Lawyers preparing to mediate or arbitrate a case through videoconference should take steps to ensure they and their alternative dispute resolution providers are employing reasonable security precautions to protect digital client data and conform to confidentiality obligations, say F. Keith Brown and Michael Koss at ADR Systems.
With Georgia expected to soon become the 13th jurisdiction to adopt the Uniform Mediation Act and with more states likely to follow suit amid widespread trial delays, practitioners should familiarize themselves with the act's conflict disclosure requirements and the boundaries of its confidentiality provisions, says Richard Mason at MasonADR.
With the pandemic ushering in remote collaboration tools, counsel must revisit fundamentals of the attorney-client privilege and the work-product doctrine, study cases involving email and other recent technologies, and follow 10 best practices to protect confidentiality, say attorneys at DLA Piper.
Recent data breaches involving Goodwin and Jones Day show that cyberattacks are very real threats to the legal profession, especially in the era of remote work, so law firms should revisit common business practices that expose them to unnecessary risks, says Ara Aslanian at Inverselogic.
The U.S. Supreme Court's decision this week to review Servotronics v. Rolls-Royce — a case concerning use of a U.S. discovery statute in aid of private international arbitration — will result in greater certainty as to the statute's scope and allow domestic parties to better defend themselves from foreign discovery requests, say Dan Ward and Elena Davis at Ropes & Gray.

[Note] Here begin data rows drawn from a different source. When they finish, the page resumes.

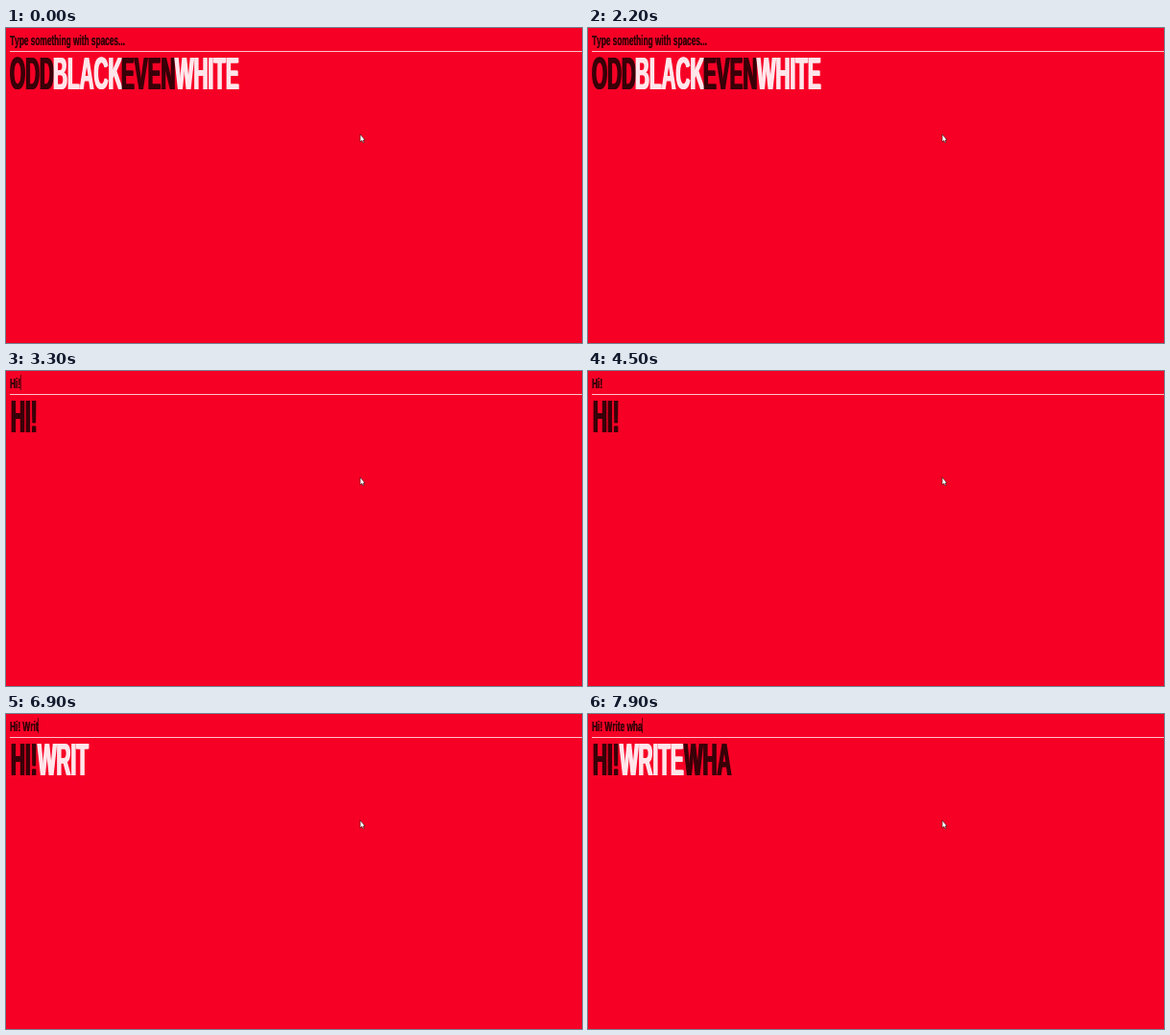
Animation, 600 px wide and 329 px high, one loop 8 s. Source, as an HTML page:

```html
<!DOCTYPE html>
<html lang="en">
<head>
<meta charset="utf-8">
<title>Odd black, even white</title>
<style>
  html, body { margin: 0; width: 100%; height: 100%; overflow: hidden; background: #f70026; }
  #stage { position: relative; width: 600px; height: 329px; overflow: hidden; }
  #stage > * { position: absolute; }
  .type {
    font-family: "Liberation Sans", Arial, sans-serif;
    font-weight: bold;
    font-kerning: none;
    line-height: 1;
    white-space: pre;
    transform-origin: 0 0;
    color: #380008;
  }
  #field {
    left: 4px; top: 5.7px;
    font-size: 14.5px;
    transform: scaleX(.572);
    text-shadow: .35px 0 currentColor;
  }
  .word {
    top: 23px;
    font-size: 48.5px;
    transform: scaleX(.427);
    text-shadow: -1.7px 0 currentColor, 1.7px 0 currentColor;
  }
  .word.even { color: #ffe6ea; }
  #rule { left: 4px; top: 24px; width: 596px; height: 1px; background: #ffc3ca; }
  #caret { top: 4px; width: 1px; height: 16px; background: rgba(0, 0, 0, .55); }
  #pointer { left: 368px; top: 110px; }
</style>
</head>
<body>
<div id="stage">
  <div id="field" class="type"></div>
  <div id="caret"></div>
  <div id="rule"></div>
  <div class="type word"></div>
  <div class="type word even"></div>
  <div class="type word"></div>
  <div class="type word even"></div>
  <svg id="pointer" width="8" height="12" viewBox="0 0 8 12">
    <path d="M1 1V9L2.8 7.5L4 10L5.1 9.5L4 7H6Z" fill="#fff" stroke="#300" stroke-width=".6"/>
  </svg>
</div>
<script>
  const LOOP = 8000, BLINK = 530;
  const field = document.getElementById("field");
  const caret = document.getElementById("caret");
  const words = [...document.querySelectorAll(".word")];

  const hint = "Type something with spaces...";
  const sample = { text: "ODD BLACK EVEN WHITE", starts: [4.4, 48.7, 120.3, 176.4] };
  const message = "Hi! Write wha";
  const messageStarts = [4.7, 32.5, 100.2];
  // One time in ms for each typed character
  const keys = [2260, 2650, 3250, 3890, 6300, 6500, 6700, 6900, 7000, 7060, 7690, 7800, 7900];

  const start = performance.now();
  let shown = null;

  function show(text) {
    if (text === shown) return;
    shown = text;
    field.textContent = text || hint;
    const parts = (text || sample.text).toUpperCase().split(" ");
    const starts = text ? messageStarts : sample.starts;
    words.forEach((word, i) => {
      word.textContent = parts[i] || "";
      word.style.left = (starts[i] || 0) + "px";
    });
    const end = text ? field.getBoundingClientRect().width : -0.5;
    caret.style.left = Math.round(4 + end - 0.5) + "px";
  }

  function draw(t) {
    const count = keys.filter(k => k <= t).length;
    show(message.slice(0, count));
    const since = t - (count ? keys[count - 1] : 60);
    const lit = since >= 0 && Math.floor(since / BLINK) % 2 === 0;
    const waiting = !count && t > 2180;
    caret.style.visibility = lit && !waiting ? "visible" : "hidden";
  }

  function tick(now) {
    draw(Math.max(0, now - start) % LOOP);
    requestAnimationFrame(tick);
  }

  draw(0);
  requestAnimationFrame(tick);
</script>
</body>
</html>
```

Witnesses facing tricky questions from opposing counsel often find themselves engaging in hindsight bias, when they use present knowledge to second-guess past actions, but these problematic thought processes can be overcome during deposition or trial preparation through tough questions and some catharsis, says Merrie Jo Pitera at Litigation Insights.

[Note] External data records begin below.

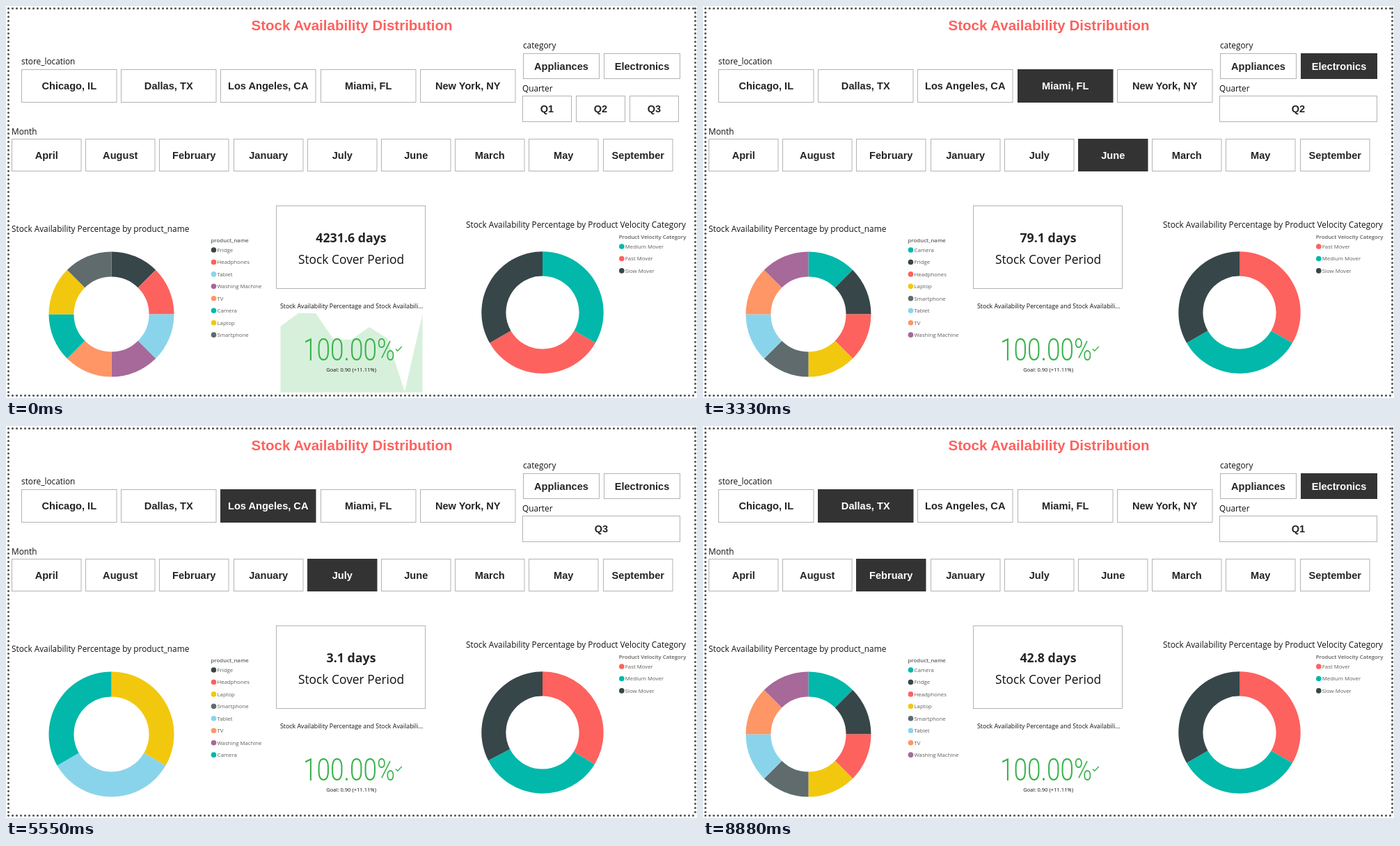
Animation, 993 px wide and 564 px high, one loop 9.99 s. Source, as an HTML page:

```html
<!DOCTYPE html>
<html lang="en">
<head>
<meta charset="utf-8">
<title>Stock Availability Distribution</title>
<style>
  html, body { margin: 0; width: 100%; height: 100%; overflow: hidden; background: #fff; }
  svg { display: block; width: 993px; height: 564px; }
  text { font-family: "Open Sans", "Noto Sans", sans-serif; fill: #111; }
  .title { font: bold 20.5px "Liberation Sans", Arial, sans-serif; fill: #fd625e; }
  .btn { font: bold 14.6px "Liberation Sans", Arial, sans-serif; fill: #252423; }
  .on { fill: #fff; }
  .label { font-size: 11.82px; }
  .legend { font-size: 7.8px; fill: #605e5c; }
  .head { font-size: 7.8px; font-weight: 600; fill: #605e5c; }
  .days { font-size: 17.8px; font-weight: 700; fill: #252423; }
  .card { font-size: 17.4px; }
  .kpi { font-size: 8.85px; }
  .goal { font-size: 7.6px; }
  .value { font: 300 44px Roboto, "Open Sans", sans-serif; }
  .mid { text-anchor: middle; }
</style>
</head>
<body>
<svg id="stage" viewBox="0 0 993 564"></svg>
<script>
const STEP = 1110;
const stage = document.getElementById('stage');

const COLOR = {
  Camera: '#01b8aa', Fridge: '#374649', Headphones: '#fd625e', Laptop: '#f2c80f',
  Smartphone: '#5f6b6d', Tablet: '#8ad4eb', TV: '#fe9666', 'Washing Machine': '#a66999',
  'Medium Mover': '#01b8aa', 'Fast Mover': '#fd625e', 'Slow Mover': '#374649'
};
const CITIES = ['Chicago, IL', 'Dallas, TX', 'Los Angeles, CA', 'Miami, FL', 'New York, NY'];
const MONTHS = ['April', 'August', 'February', 'January', 'July', 'June', 'March', 'May', 'September'];
const CATEGORIES = ['Appliances', 'Electronics'];

const AZ = ['Camera', 'Fridge', 'Headphones', 'Laptop', 'Smartphone', 'Tablet', 'TV', 'Washing Machine'];
const BY_STOCK = ['Fridge', 'Headphones', 'Tablet', 'Washing Machine', 'TV', 'Camera', 'Laptop', 'Smartphone'];
const PHONE_LAST = ['Camera', 'Fridge', 'Headphones', 'Laptop', 'Tablet', 'TV', 'Washing Machine', 'Smartphone'];
const CAMERA_LAST = ['Fridge', 'Headphones', 'Laptop', 'Smartphone', 'Tablet', 'TV', 'Washing Machine', 'Camera'];
const MOVERS = ['Fast Mover', 'Medium Mover', 'Slow Mover'];

// names: slice order, w: weights, lit: the only full-strength slice, part: share of a faded slice kept solid
const even = names => ({ names, w: {} });
const base = { quarters: ['Q2'], products: even(AZ), movers: even(MOVERS), value: '100.00%' };
const scene = props => ({ ...base, ...props });

const miami = { city: 'Miami, FL', month: 'June', days: '79.1' };
const newYork = { city: 'New York, NY', month: 'July', quarters: ['Q3'], days: '8.1' };
const angeles = {
  city: 'Los Angeles, CA', month: 'July', quarters: ['Q3'], days: '3.1',
  products: {
    names: CAMERA_LAST,
    w: { Fridge: 0, Headphones: 0, Smartphone: 0, TV: 0, 'Washing Machine': 0 }
  }
};
const uneven = { 'Slow Mover': .966 };
const dallas = { city: 'Dallas, TX', month: 'February', quarters: ['Q1'], days: '42.8' };

const SCENES = [
  scene({
    quarters: ['Q1', 'Q2', 'Q3'], days: '4231.6', area: true,
    products: even(BY_STOCK), movers: even(['Medium Mover', 'Fast Mover', 'Slow Mover'])
  }),
  scene({
    city: 'Chicago, IL', month: 'April', category: 'Appliances', days: '1.1', value: '66.67%',
    products: { names: PHONE_LAST, w: { Smartphone: 2 / 3 }, lit: 'Smartphone' },
    movers: {
      names: ['Fast Mover', 'Slow Mover', 'Medium Mover'],
      w: { 'Medium Mover': .966 }, lit: 'Slow Mover', part: { 'Medium Mover': .57 }
    }
  }),
  scene(miami),
  scene({ ...miami, category: 'Electronics' }),
  scene({ ...newYork, products: { names: AZ, w: {}, lit: 'TV' } }),
  scene({ ...angeles, movers: { names: MOVERS, w: uneven } }),
  scene({ ...angeles, movers: { names: MOVERS, w: uneven, lit: 'Fast Mover' } }),
  scene(dallas),
  scene({ ...dallas, category: 'Electronics' })
];

const text = (x, y, cls, str, extra = '') => `<text x="${x}" y="${y}" class="${cls}" ${extra}>${str}</text>`;
const box = (x, y, w, h, fill = '#fff') =>
  `<rect x="${x}" y="${y}" width="${w}" height="${h}" fill="${fill}" stroke="${fill === '#fff' ? '#b3b3b3' : fill}"/>`;

function button(x, y, w, h, str, on) {
  return box(x, y, w, h, on ? '#333' : '#fff') +
    text(x + w / 2, y + h / 2 + 5, 'btn mid' + (on ? ' on' : ''), str);
}

function row(names, x, y, w, h, pitch, picked) {
  return names.map((n, i) => button(Math.round(x + i * pitch) + .5, y, w, h, n, n === picked)).join('');
}

function ring(cx, cy, R, r, a, b, fill, opacity) {
  const at = (q, t) => `${(cx + q * Math.sin(t)).toFixed(2)} ${(cy - q * Math.cos(t)).toFixed(2)}`;
  const big = b - a > Math.PI ? 1 : 0;
  return `<path d="M${at(R, a)}A${R} ${R} 0 ${big} 1 ${at(R, b)}L${at(r, b)}A${r} ${r} 0 ${big} 0 ${at(r, a)}Z"
    fill="${fill}" opacity="${opacity}"/>`;
}

const strength = (data, name) => !data.lit || data.lit === name ? 1 : .4;

function donut(cx, cy, R, r, data) {
  const weight = n => data.w[n] ?? 1;
  const total = data.names.reduce((sum, n) => sum + weight(n), 0);
  let a = 0, out = '';
  for (const n of data.names) {
    const b = a + weight(n) / total * 2 * Math.PI;
    if (b > a) {
      out += ring(cx, cy, R, r, a, b, COLOR[n], strength(data, n));
      const part = data.part?.[n];
      if (part) out += ring(cx, cy, r + (R - r) * part, r, a, b, COLOR[n], 1);
    }
    a = b;
  }
  return out;
}

function legend(x, y, head, data) {
  return text(x - 4, y - 11, 'head', head) + data.names.map((n, i) => {
    const cy = y + i * 17.45;
    const alpha = data.part?.[n] ? 1 : strength(data, n);
    return `<circle cx="${x}" cy="${cy}" r="3.8" fill="${COLOR[n]}" opacity="${alpha}"/>` +
      text(x + 5, cy + 2.8, 'legend', n);
  }).join('');
}

function kpi(s) {
  const good = s.value === '100.00%';
  const color = good ? '#37b34a' : '#e81123';
  const area = s.area
    ? '<path d="M394.5 556V461L420 442H445L471 480H496L522 462L548 478L573 555L598.5 443V556Z" fill="#d7f0db"/>' : '';
  const sign = good
    ? `<path d="M560 493.5l2.8 2.8 6-6.3" fill="none" stroke="${color}" stroke-width="1.4"/>`
    : `<path d="M554.5 489v6m0 1.6v1.6" stroke="${color}" stroke-width="1.3"/>`;
  return area + sign +
    text(394, 435, 'kpi', 'Stock Availability Percentage and Stock Availabili...') +
    text(0, 0, 'value mid', s.value, `transform="translate(${good ? 493 : 492} 510) scale(.8 1)" style="fill:${color}"`) +
    text(496, 525.5, 'goal mid', `Goal: 0.90 (${good ? '+11.11' : '-25.93'}%)`);
}

const FRAME = '<rect width="993" height="564" fill="#fff"/>' +
  '<path d="M3.5 3.5H991M3.5 560.5H991M3.5 3.5V561M990.5 3.5V561" fill="none" stroke="#555" stroke-width="3.2" stroke-linecap="round" stroke-dasharray="0 6"/>' +
  text(497, 35, 'title mid', 'Stock Availability Distribution') +
  text(22, 84, 'label', 'store_location') +
  text(743, 61, 'label', 'category') +
  text(742, 122.5, 'label', 'Quarter') +
  text(8, 184.5, 'label', 'Month') +
  text(8, 325, 'label', 'Stock Availability Percentage by product_name') +
  text(661, 319, 'label', 'Stock Availability Percentage by Product Velocity Category') +
  box(388.5, 287.5, 214, 119) +
  text(496, 371, 'card mid', 'Stock Cover Period');

function draw(s) {
  return FRAME +
    row(CITIES, 22, 91.5, 136.5, 47, 143.2, s.city) +
    row(CATEGORIES, 743, 68.5, 109, 36, 115.5, s.category) +
    row(s.quarters, 742, 129.5, s.quarters.length > 1 ? 70 : 226, 37, 77, null) +
    row(MONTHS, 8, 191.5, 99.5, 46, 106.2, s.month) +
    text(496, 340, 'days mid', s.days + ' days') +
    donut(151.5, 443.5, 90, 54, s.products) +
    legend(298.5, 351, 'product_name', s.products) +
    donut(771, 441, 87.7, 52.6, s.movers) +
    legend(884.8, 346, 'Product Velocity Category', s.movers) +
    kpi(s);
}

const start = performance.now();
let shown = -1;
function tick() {
  const i = Math.floor((performance.now() - start) / STEP) % SCENES.length;
  if (i !== shown) stage.innerHTML = draw(SCENES[shown = i]);
  requestAnimationFrame(tick);
}
tick();
</script>
</body>
</html>
```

While a recent New Jersey ethics opinion rightly concluded that an attorney cannot claim an ethics violation when opposing counsel replies all to a group email including clients, it runs counter to stances taken by other states and presents new dangers of confidentiality breaches and unfiltered messages to opposing parties, says Roger Plawker at Pashman Stein.